Robert F. Furchgott, an American biochemist, was the first to discover that nitric oxide (NO) serves as a signaling molecule in mammals’ circulatory systems. This discovery won him a share of the Nobel Prize in Physiology or Medicine in 1998, as well as a number of other significant medals and honors. He grew up in small towns, the son of a department store owner, where he developed an interest in nature and science. He used to adore going to the beach, marshes, and woodlands as a kid, and he was an avid bird watcher. He had no question in his mind since he was a child that he was destined to be a scientist, and his parents’ support further fueled his desires. He earned his doctorate in biochemistry from Northwestern University after graduating from the University of North Carolina at Chapel Hill with a degree in chemistry. He spent several years teaching and conducting research at Cornell and Washington Universities before joining the SUNY-Brooklyn Department of Pharmacology in 1956, where he remained for more than three decades. During his studies, he was especially interested in the mechanism of drug interaction with blood vessel receptors. He also devised a method for determining how blood arteries respond to drugs, neurotransmitters, and hormones by experimenting with rabbits.
Childhood and Adolescence
Arthur Furchgott and Pena (Sorentrue) Furchgott had Robert Francis Furchgott on June 4, 1916, in Charleston, South Carolina. His father was the owner of a department business.
The little youngster developed an appreciation for nature as he grew up in a small town. On field trips organized by the local museum, he would frequently visit neighboring beaches, marshes, and woods. His family moved from Charleston to Orangeburg in 1929, where he attended high school.
During his high school years, he intended to pursue a career as a scientist. His parents supported him and gifted him with chemistry equipment and a small microscope. In 1933, he graduated from high school.
In 1937, he earned a bachelor’s degree in chemistry from the University of North Carolina at Chapel Hill, and in 1940, he earned a Ph.D. in biochemistry from Northwestern University.
A Career of Robert F. Furchgott
He was offered a postdoctoral position at Cornell University Medical School in New York City in the laboratory of Dr. Ephraim Shorr, an Associate Professor of Medicine at the institute, after obtaining his doctorate.
He worked and researched at Cornell from 1940 until 1949, when he moved to Washington University School of Medicine to take up an assistant professorship in pharmacology.
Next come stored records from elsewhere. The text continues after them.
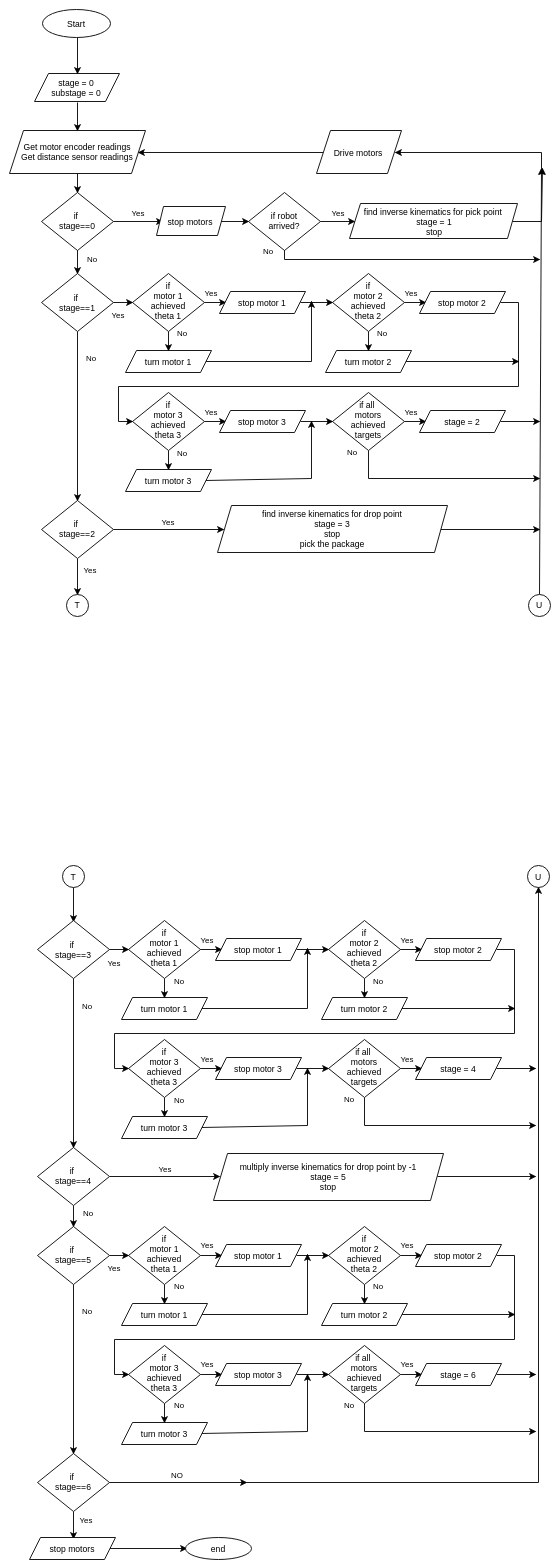
<!DOCTYPE html>
<html lang="en">
<head>
<meta charset="utf-8">
<title>Robot arm stage flowchart</title>
<style>
:root { --paper: #fff; --ink: #000; }
* { box-sizing: border-box; margin: 0; padding: 0; }
html, body { width: 559px; height: 1568px; overflow: hidden; background: var(--paper); }
.flowchart { position: relative; width: 559px; height: 1568px; overflow: hidden; color: var(--ink); font: 8.6px/10.3px "Liberation Sans", Arial, sans-serif; }
.shapes { position: absolute; left: 0; top: 0; fill: var(--paper); stroke: var(--ink); stroke-width: 0.9; }
.shapes .wires { fill: none; }
.shapes .wires path { marker-end: url(#arrow); }
.shapes .wires .plain { marker-end: none; }
.motor-check { position: absolute; left: var(--dx, 0); top: var(--dy, 0); }
.node, .answer { position: absolute; left: calc(var(--x) * 1px); top: calc(var(--y) * 1px + 0.5px); transform: translate(-50%, -50%); white-space: nowrap; text-align: center; }
.answer { font-size: 7.9px; }
</style>
</head>
<body>
<main class="flowchart">
<svg class="shapes" width="559" height="1568" viewBox="0 0 559 1568" aria-hidden="true">
  <defs>
    <marker id="arrow" markerUnits="userSpaceOnUse" markerWidth="8" markerHeight="8" refX="6" refY="3" orient="auto" overflow="visible">
      <path d="M0 0L6 3L0 6L1.5 3Z" fill="#000" stroke="#000" stroke-width="0.7"/>
    </marker>
    <polygon id="decision" points="0,-29 36,0 0,29 -36,0"/>
    <polygon id="action" points="-32,-11 43,-11 32,11 -43,11"/>
    <polygon id="task" points="-101,-24 115,-24 102,23 -115,23"/>
    <circle id="connector" r="11"/>
    <g id="motor-check">
      <g class="wires">
        <path d="M77 331V500"/>
        <path d="M113 302H132"/>
        <path d="M204 302H225"/>
        <path d="M300 302H332"/>
        <path d="M404 302H425"/>
        <path d="M168 331V350"/>
        <path d="M368 331V350"/>
        <path d="M205 361H311V301"/>
        <path d="M405 361H518"/>
        <path d="M500 302H518V386H118V421H132"/>
        <path d="M204 421H225"/>
        <path d="M300 421H332"/>
        <path d="M404 421H425"/>
        <path d="M500 421H539"/>
        <path d="M168 450V469"/>
        <path d="M205 480L311 478V421"/>
        <path d="M368 450V478H539"/>
      </g>
      <use href="#decision" x="77" y="302"/>
      <use href="#decision" x="168" y="302"/>
      <use href="#decision" x="368" y="302"/>
      <use href="#decision" x="168" y="421"/>
      <use href="#decision" x="368" y="421"/>
      <use href="#action" x="262" y="302"/>
      <use href="#action" x="462" y="302"/>
      <use href="#action" x="168" y="361"/>
      <use href="#action" x="368" y="361"/>
      <use href="#action" x="262" y="421"/>
      <use href="#action" x="462" y="421"/>
      <use href="#action" x="168" y="480"/>
    </g>
  </defs>
  <g transform="translate(0.5 0.5)">
    <g class="wires">
      <path d="M77 37V73"/>
      <path d="M77 102V130"/>
      <path d="M77 173V192"/>
      <path d="M113 221H162"/>
      <path d="M220 221H248"/>
      <path d="M320 221H354"/>
      <path d="M512 221H541L542 168"/>
      <path d="M284 249V259H539"/>
      <path d="M77 249V273"/>
      <path d="M113 529H223"/>
      <path d="M440 529H539"/>
      <path d="M77 558V594"/>
      <path d="M539 594L541 168"/>
      <path d="M541 168V152H395"/>
      <path d="M323 152H138"/>
      <path d="M73 887V921"/>
      <path d="M109 1176H219"/>
      <path d="M437 1176H535"/>
      <path d="M73 1205V1226"/>
      <path d="M109 1482H246"/>
      <path d="M246 1482H538V887"/>
      <path d="M73 1511V1538"/>
      <path d="M109 1548H186"/>
    </g>
    <ellipse cx="76" cy="23" rx="34" ry="14"/>
    <polygon points="48,73 119,73 105,101 34,101"/>
    <polygon points="23,130 145,130 131,173 9,173"/>
    <polygon points="330,130 401,130 387,173 316,173"/>
    <use href="#decision" x="77" y="221"/>
    <polygon points="163,206 225,206 217,235 156,235"/>
    <use href="#decision" x="284" y="221"/>
    <polygon points="360,203 517,203 507,238 349,238"/>
    <use href="#motor-check"/>
    <use href="#decision" x="77" y="529"/>
    <use href="#task" x="332" y="529"/>
    <use href="#connector" x="77" y="605"/>
    <use href="#connector" x="539" y="605"/>
    <use href="#connector" x="73" y="876"/>
    <use href="#connector" x="538" y="876"/>
    <use href="#motor-check" x="-4" y="647"/>
    <use href="#decision" x="73" y="1176"/>
    <use href="#task" x="328" y="1177"/>
    <use href="#motor-check" x="-4" y="953"/>
    <use href="#decision" x="73" y="1482"/>
    <use href="#action" x="72" y="1548"/>
    <ellipse cx="218" cy="1548" rx="33" ry="11"/>
  </g>
</svg>

<p class="node" style="--x:76;--y:23">Start</p>
<p class="node" style="--x:76;--y:87">stage = 0<br>substage = 0</p>
<p class="node" style="--x:77;--y:151">Get motor encoder readings<br>Get distance sensor readings</p>
<p class="node" style="--x:358;--y:152">Drive motors</p>
<p class="node" style="--x:77;--y:220">if&nbsp;<br>stage==0</p>
<p class="answer" style="--x:138;--y:213">Yes</p>
<p class="answer" style="--x:92;--y:259">No</p>
<p class="node" style="--x:190;--y:221">stop motors</p>
<p class="node" style="--x:284;--y:220">if robot<br>arrived?</p>
<p class="answer" style="--x:338;--y:213">Yes</p>
<p class="answer" style="--x:268;--y:251">No</p>
<p class="node" style="--x:434;--y:221">find inverse kinematics for pick point&nbsp;<br>stage = 1<br>stop</p>

<section class="motor-check">
  <p class="node" style="--x:77;--y:302">if&nbsp;<br>stage==1</p>
  <p class="answer" style="--x:118;--y:315">Yes</p>
  <p class="answer" style="--x:91;--y:358">No</p>
  <p class="node" style="--x:168;--y:301">if<br>motor 1<br>achieved<br>theta 1</p>
  <p class="answer" style="--x:211;--y:293">Yes</p>
  <p class="answer" style="--x:182;--y:333">No</p>
  <p class="node" style="--x:262;--y:302">stop motor 1</p>
  <p class="node" style="--x:168;--y:361">turn motor 1</p>
  <p class="node" style="--x:368;--y:301">if<br>motor 2<br>achieved<br>theta 2</p>
  <p class="answer" style="--x:411;--y:293">Yes</p>
  <p class="answer" style="--x:382;--y:333">No</p>
  <p class="node" style="--x:462;--y:302">stop motor 2</p>
  <p class="node" style="--x:368;--y:361">turn motor 2</p>
  <p class="node" style="--x:168;--y:420">if<br>motor 3<br>achieved<br>theta 3</p>
  <p class="answer" style="--x:211;--y:412">Yes</p>
  <p class="answer" style="--x:182;--y:453">No</p>
  <p class="node" style="--x:262;--y:421">stop motor 3</p>
  <p class="node" style="--x:168;--y:480">turn motor 3</p>
  <p class="node" style="--x:368;--y:420">if all&nbsp;<br>motors<br>achieved<br>targets</p>
  <p class="answer" style="--x:411;--y:412">Yes</p>
  <p class="answer" style="--x:352;--y:452">No</p>
  <p class="node" style="--x:462;--y:421">stage = 2</p>
</section>

<p class="node" style="--x:77;--y:528">if&nbsp;<br>stage==2</p>
<p class="answer" style="--x:168;--y:522">Yes</p>
<p class="answer" style="--x:90;--y:570">Yes</p>
<p class="node" style="--x:332;--y:529">find inverse kinematics for drop point<br>stage = 3<br>stop<br>pick the package</p>
<p class="node" style="--x:77;--y:604">T</p>
<p class="node" style="--x:539;--y:604">U</p>

<p class="node" style="--x:73;--y:876">T</p>
<p class="node" style="--x:538;--y:876">U</p>

<section class="motor-check" style="--dx:-4px;--dy:647px">
  <p class="node" style="--x:77;--y:302">if&nbsp;<br>stage==3</p>
  <p class="answer" style="--x:118;--y:316">Yes</p>
  <p class="answer" style="--x:91;--y:359">No</p>
  <p class="node" style="--x:168;--y:301">if<br>motor 1<br>achieved<br>theta 1</p>
  <p class="answer" style="--x:211;--y:293">Yes</p>
  <p class="answer" style="--x:183;--y:334">No</p>
  <p class="node" style="--x:262;--y:302">stop motor 1</p>
  <p class="node" style="--x:168;--y:361">turn motor 1</p>
  <p class="node" style="--x:368;--y:301">if<br>motor 2<br>achieved<br>theta 2</p>
  <p class="answer" style="--x:411;--y:293">Yes</p>
  <p class="answer" style="--x:382;--y:334">No</p>
  <p class="node" style="--x:462;--y:302">stop motor 2</p>
  <p class="node" style="--x:368;--y:361">turn motor 2</p>
  <p class="node" style="--x:168;--y:420">if<br>motor 3<br>achieved<br>theta 3</p>
  <p class="answer" style="--x:211;--y:412">Yes</p>
  <p class="answer" style="--x:183;--y:453">No</p>
  <p class="node" style="--x:262;--y:421">stop motor 3</p>
  <p class="node" style="--x:168;--y:480">turn motor 3</p>
  <p class="node" style="--x:368;--y:420">if all&nbsp;<br>motors<br>achieved<br>targets</p>
  <p class="answer" style="--x:411;--y:412">Yes</p>
  <p class="answer" style="--x:353;--y:452">No</p>
  <p class="node" style="--x:462;--y:421">stage = 4</p>
</section>

<p class="node" style="--x:73;--y:1175">if&nbsp;<br>stage==4</p>
<p class="answer" style="--x:165;--y:1169">Yes</p>
<p class="answer" style="--x:88;--y:1213">No</p>
<p class="node" style="--x:328;--y:1176">multiply inverse kinematics for drop point by -1<br>stage = 5<br>stop</p>

<section class="motor-check" style="--dx:-4px;--dy:953px">
  <p class="node" style="--x:77;--y:301">if&nbsp;<br>stage==5</p>
  <p class="answer" style="--x:118;--y:315">Yes</p>
  <p class="answer" style="--x:91;--y:358">No</p>
  <p class="node" style="--x:168;--y:301">if<br>motor 1<br>achieved<br>theta 1</p>
  <p class="answer" style="--x:211;--y:292">Yes</p>
  <p class="answer" style="--x:183;--y:333">No</p>
  <p class="node" style="--x:262;--y:302">stop motor 1</p>
  <p class="node" style="--x:168;--y:361">turn motor 1</p>
  <p class="node" style="--x:368;--y:301">if<br>motor 2<br>achieved<br>theta 2</p>
  <p class="answer" style="--x:411;--y:292">Yes</p>
  <p class="answer" style="--x:382;--y:333">No</p>
  <p class="node" style="--x:462;--y:302">stop motor 2</p>
  <p class="node" style="--x:368;--y:361">turn motor 2</p>
  <p class="node" style="--x:168;--y:420">if<br>motor 3<br>achieved<br>theta 3</p>
  <p class="answer" style="--x:211;--y:411">Yes</p>
  <p class="answer" style="--x:183;--y:452">No</p>
  <p class="node" style="--x:262;--y:421">stop motor 3</p>
  <p class="node" style="--x:168;--y:480">turn motor 3</p>
  <p class="node" style="--x:368;--y:420">if all&nbsp;<br>motors<br>achieved<br>targets</p>
  <p class="answer" style="--x:411;--y:411">Yes</p>
  <p class="answer" style="--x:353;--y:452">No</p>
  <p class="node" style="--x:462;--y:421">stage = 6</p>
</section>

<p class="node" style="--x:73;--y:1481">if&nbsp;<br>stage==6</p>
<p class="answer" style="--x:177;--y:1475">NO</p>
<p class="answer" style="--x:86;--y:1520">Yes</p>
<p class="node" style="--x:72;--y:1548">stop motors</p>
<p class="node" style="--x:218;--y:1548">end</p>
</main>
</body>
</html>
He spent the 1950s researching the energy metabolism and function of rabbit intestinal smooth muscle, which was an exciting time for him.
From the gut, he moved on to the rabbit thoracic aorta, where he created a method for assessing how blood arteries react to drugs, neurotransmitters, and hormones. ‘Reactions of strips of rabbit aorta to epinephrine, isoproterenol, sodium nitrite, and other medicines,’ he published in 1953.
Furchgott became the chairman of the State University of New York (SUNY) College of Medicine in New York City’s new Department of Pharmacology in 1956. There, he worked on photorelaxation of blood vessels, factors influencing heart muscle contractility, peripheral adrenergic processes, and receptor theory and mechanisms, among other things.
He showed in 1980 that blood arteries widen because their linings generate a chemical that tells the smooth muscle cells in the vessels to relax. He identified the relaxing element as nitric oxide after a few years of diligent research (NO). In 1986, he gave a conference at the Mayo Clinic in Rochester to present his findings.
In 1989, he left SUNY as a professor and joined the University of Miami School of Medicine in Florida as an adjunct professor. Even after he retired, he continued his research.
Major Projects of Robert F. Furchgott
He is most known for his work with nitric oxide (NO), which led to the discovery that NO works as a signaling molecule in the mammalian circulatory system, which is considered one of the most important discoveries in cardiovascular medicine ever. His study paved the path for more research, which eventually led to the invention of Viagra, an anti-impotency medicine.
Achievements & Awards
Furchgott received numerous honors, including the Roussel-Uclaf Prize for Signal Transduction Research (1993) and the Wellcome Gold Medal from the British Pharmacological Society (1995).
The Albert Lasker Award for Basic Medical Research was given to Furchgott and Ferid Murad in 1996.
“For their discoveries concerning nitric oxide as a signaling molecule in the cardiovascular system,” Robert F. Furchgott, Louis J. Ignarro, and Ferid Murad shared the Nobel Prize in Physiology or Medicine in 1998.
Personal History and Legacy of Robert F. Furchgott
His first marriage, to Lenore Mandelbaum, took place in 1941, and he had three children with her. After more than four decades of marriage, his wife died in 1983.
Margaret Gallagher Roth was his second wife. They stayed together till she died in 2006.
Robert F. Furchgott died on May 19, 2009, at the age of 92, after a lengthy life.
Estimated Net Worth
According to online sources (Wikipedia, Google Search, Yahoo Search), Robert F Furchgott has a net worth of $ USD 5 million and earns a living as a university professor, biochemist, pharmacologist, chemist, and physician.